(Recorded data)
....

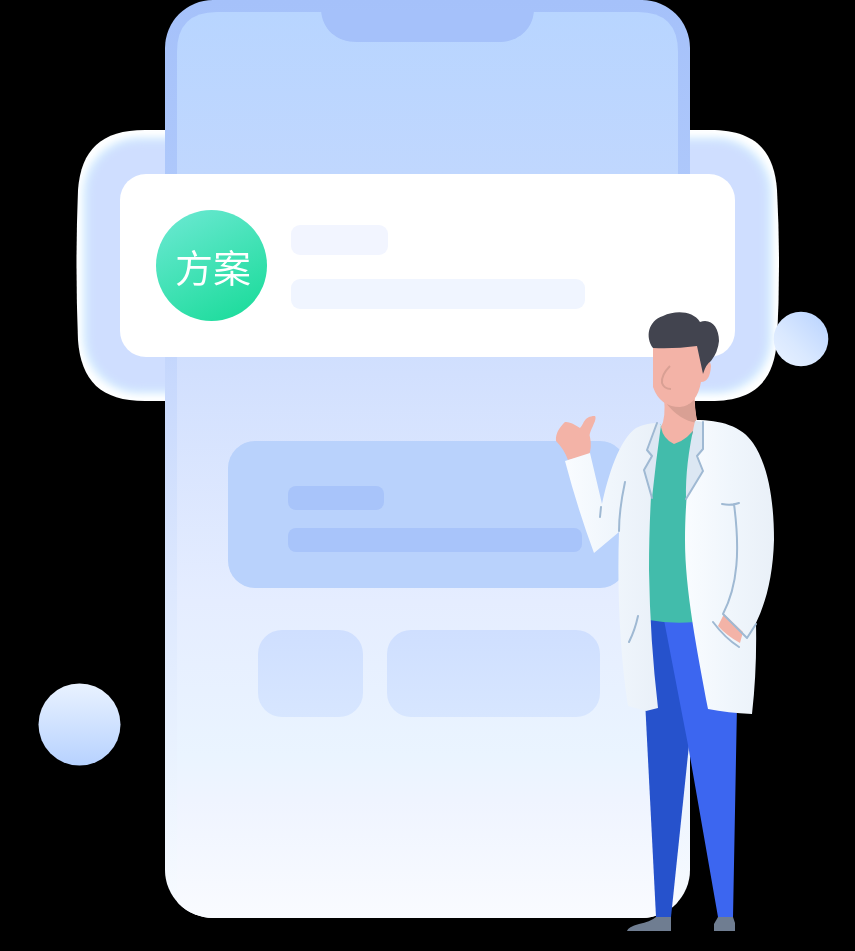
<!DOCTYPE html>
<html lang="zh-CN">
<head>
<meta charset="utf-8">
<title>方案</title>
<style>
:root {
  --backdrop: #000;
  --frame-blue: #a5c1fa;
  --panel-blue: #b9d2fc;
  --bar-blue: #a8c4fa;
  --white: #fff;
  --skin: #f3b3a7;
  --skin-shade: #d9a094;
  --hair: #42444f;
  --shirt: #42bcab;
  --coat-line: #9fb9d3;
  --lapel: #dce7f3;
  --trouser-dark: #2652cc;
  --trouser-light: #3c66f0;
  --shoe: #6f7d91;
}
html, body { margin: 0; width: 855px; height: 951px; overflow: hidden; background: var(--backdrop); }
svg { display: block; }
.badge-label { font: 300 38px "Noto Sans CJK SC", sans-serif; fill: var(--white); text-anchor: middle; }
.seam { fill: none; stroke: var(--coat-line); stroke-width: 2; stroke-linecap: round; stroke-linejoin: round; }
.skin { fill: var(--skin); }
</style>
</head>
<body>
<svg width="855" height="951" viewBox="0 0 855 951" role="img" aria-label="Doctor presenting a plan card on a phone">
  <defs>
    <linearGradient id="frame-fill" x1="0" y1="0" x2="0" y2="1">
      <stop offset="0" stop-color="#a5c1fa"/>
      <stop offset=".2" stop-color="#aec8fb"/>
      <stop offset=".42" stop-color="#c8d9fd"/>
      <stop offset=".64" stop-color="#dde8fe"/>
      <stop offset=".82" stop-color="#e9f2fe"/>
      <stop offset="1" stop-color="#f8fbff"/>
    </linearGradient>
    <linearGradient id="screen-fill" x1="0" y1="0" x2="0" y2="1">
      <stop offset="0" stop-color="#b8d5ff"/>
      <stop offset=".18" stop-color="#c0d7fe"/>
      <stop offset=".4" stop-color="#d2e0fe"/>
      <stop offset=".65" stop-color="#e5edff"/>
      <stop offset=".82" stop-color="#eaf4ff"/>
      <stop offset=".87" stop-color="#eff4ff"/>
      <stop offset="1" stop-color="#f9fbff"/>
    </linearGradient>
    <linearGradient id="badge-fill" x1=".2" y1="0" x2=".75" y2="1">
      <stop offset="0" stop-color="#68e8d0"/>
      <stop offset="1" stop-color="#1ddc9c"/>
    </linearGradient>
    <linearGradient id="ball-fill" x1="0" y1="0" x2="0" y2="1">
      <stop offset="0" stop-color="#e9f2ff"/>
      <stop offset="1" stop-color="#b7d2ff"/>
    </linearGradient>
    <linearGradient id="ball-fill-tilted" x1="0" y1="1" x2="1" y2="0">
      <stop offset="0" stop-color="#e9f2ff"/>
      <stop offset=".4" stop-color="#d9e8ff"/>
      <stop offset="1" stop-color="#b7d2ff"/>
    </linearGradient>
    <linearGradient id="tile-fill" x1="0" y1="0" x2="0" y2="1">
      <stop offset="0" stop-color="#cfdfff"/>
      <stop offset="1" stop-color="#d7e6ff"/>
    </linearGradient>
    <linearGradient id="coat-fill" x1="0" y1="0" x2="1" y2="0">
      <stop offset="0" stop-color="#f9fcff"/>
      <stop offset=".5" stop-color="#f0f6fc"/>
      <stop offset="1" stop-color="#e9f0f8"/>
    </linearGradient>
    <filter id="halo-blur" x="-5%" y="-10%" width="110%" height="120%"><feGaussianBlur stdDeviation="4"/></filter>
    <clipPath id="halo-clip"><path id="halo-shape" d="M145 130H710C755 130 774 150 777 190Q781 265 777 340C774 381 755 401 710 401H145C101 401 81 381 78 340Q75 265 78 190C81 150 101 130 145 130Z"/></clipPath>
    <clipPath id="screen-clip"><rect x="165" width="525" height="918" rx="48"/></clipPath>
  </defs>

  <rect width="855" height="951" fill="var(--backdrop)"/>

  <g id="card-halo">
    <use href="#halo-shape" fill="var(--white)"/>
    <g clip-path="url(#halo-clip)">
      <rect x="83" y="138" width="689" height="255" rx="56" fill="#d8f0ff" filter="url(#halo-blur)"/>
      <rect x="88" y="141" width="679" height="249" rx="52" fill="#cfdeff" filter="url(#halo-blur)"/>
    </g>
  </g>

  <g id="phone">
    <rect x="165" width="525" height="918" rx="48" fill="url(#frame-fill)"/>
    <g clip-path="url(#screen-clip)">
      <path d="M217 12H638Q678 12 678 52V918H177V52Q177 12 217 12Z" fill="url(#screen-fill)"/>
    </g>
    <path d="M321 10H534C533 29 519 42 498 42H357C336 42 322 29 321 10Z" fill="var(--frame-blue)"/>
    <rect x="228" y="441" width="399" height="147" rx="27" fill="var(--panel-blue)"/>
    <rect x="288" y="486" width="96" height="24" rx="8" fill="var(--bar-blue)"/>
    <rect x="288" y="528" width="294" height="24" rx="8" fill="var(--bar-blue)"/>
    <rect x="258" y="630" width="105" height="87" rx="24" fill="url(#tile-fill)"/>
    <rect x="387" y="630" width="213" height="87" rx="24" fill="url(#tile-fill)"/>
  </g>

  <g id="plan-card">
    <rect x="120" y="174" width="615" height="183" rx="26" fill="var(--white)"/>
    <circle cx="211.500" cy="265.500" r="55.500" fill="url(#badge-fill)"/>
    <text class="badge-label" x="213" y="282">方案</text>
    <rect x="291" y="225" width="97" height="30" rx="9" fill="#f2f5ff"/>
    <rect x="291" y="279" width="294" height="30" rx="9" fill="#f0f5ff"/>
  </g>

  <circle cx="79.500" cy="724.500" r="41" fill="url(#ball-fill)"/>
  <circle cx="801" cy="339" r="27.300" fill="url(#ball-fill-tilted)"/>

  <g id="doctor">
    <g id="shoes" fill="var(--shoe)">
      <path d="M656 917H671V931H627Q628 927 639 924Q650 922 656 917Z"/>
      <path d="M718 917H733L735 923V931H714V924Z"/>
    </g>
    <g id="trousers">
      <path d="M650 618H680L689 745L671 917H656L645 700Z" fill="var(--trouser-dark)"/>
      <path d="M664 620H697L737 705L733 917H718L688 745Z" fill="var(--trouser-light)"/>
    </g>
    <path id="shirt" d="M660 424L675 443L693 427L690 470L695 622Q670 624 649 620L647 490Z" fill="var(--shirt)"/>
    <g id="head">
      <path class="skin" d="M664 398L695 392Q694 410 698 424Q688 440 674 444Q663 439 661 427Q666 418 664 398Z"/>
      <path d="M666 403Q682 411 694 400L697 423Q679 420 666 403Z" fill="var(--skin-shade)"/>
      <path class="skin" d="M653 345H700L704 363Q710 358 711 366Q710 382 701 382Q697 405 680 407Q660 407 653 387Z"/>
      <path d="M653 348C645 337 648 321 663 316C676 310 693 311 700 322C711 318 719 327 719 341Q718 352 711 361Q706 364 703 374L697 346Q675 349 653 348Z" fill="var(--hair)"/>
      <path d="M670 366Q661 375 662 383Q664 389 671 389" fill="none" stroke="var(--skin-shade)" stroke-width="2"/>
    </g>
    <path id="raised-hand" class="skin" d="M568 460Q564 449 556 441C555 432 562 425 565 422Q570 421 580 428C584 425 583 416 595 416C598 420 588 432 590 437Q592 447 589 455Z"/>
    <g id="coat">
      <path d="M565 461L590 453L602 504C608 476 619 440 636 428Q646 423 658 423C653 455 649 510 649 570Q650 640 658 708L646 711L628 706C620 655 617 590 619 532L594 553Q578 510 565 461Z" fill="url(#coat-fill)"/>
      <path d="M696 420C720 420 742 426 753 443C768 465 774 500 774 540C773 574 767 600 756 623Q757 670 752 714Q728 713 708 709C697 650 685 590 685 540C685 490 692 450 696 420Z" fill="url(#coat-fill)"/>
      <path d="M657 423L647 450L652 456L644 470L652 498Q656 460 661 425Z" fill="var(--lapel)"/>
      <path d="M695 421L704 422V449L697 456L703 471L686 499Q685 465 695 421Z" fill="var(--lapel)"/>
      <path class="skin" d="M724 614L743 632L740 643Q727 636 718 626Z"/>
      <path class="seam" d="M657 423L647 450L652 456L644 470L652 498M703 422V449L697 456L703 471L686 499"/>
      <path class="seam" d="M625 482Q619 510 619 531M601 507L600 517M638 616Q635 630 629 642M722 504Q731 506 739 503M734 504C740 550 738 585 723 614L747 638L756 624M713 622Q725 638 739 647"/>
    </g>
  </g>
</svg>
</body>
</html>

....

REQUIRED WORK -
Check each line above for the string "blue", then copy the ones that have it.

RESPONSE BELOW -
  --frame-blue: #a5c1fa;
  --panel-blue: #b9d2fc;
  --bar-blue: #a8c4fa;
    <path d="M321 10H534C533 29 519 42 498 42H357C336 42 322 29 321 10Z" fill="var(--frame-blue)"/>
    <rect x="228" y="441" width="399" height="147" rx="27" fill="var(--panel-blue)"/>
    <rect x="288" y="486" width="96" height="24" rx="8" fill="var(--bar-blue)"/>
    <rect x="288" y="528" width="294" height="24" rx="8" fill="var(--bar-blue)"/>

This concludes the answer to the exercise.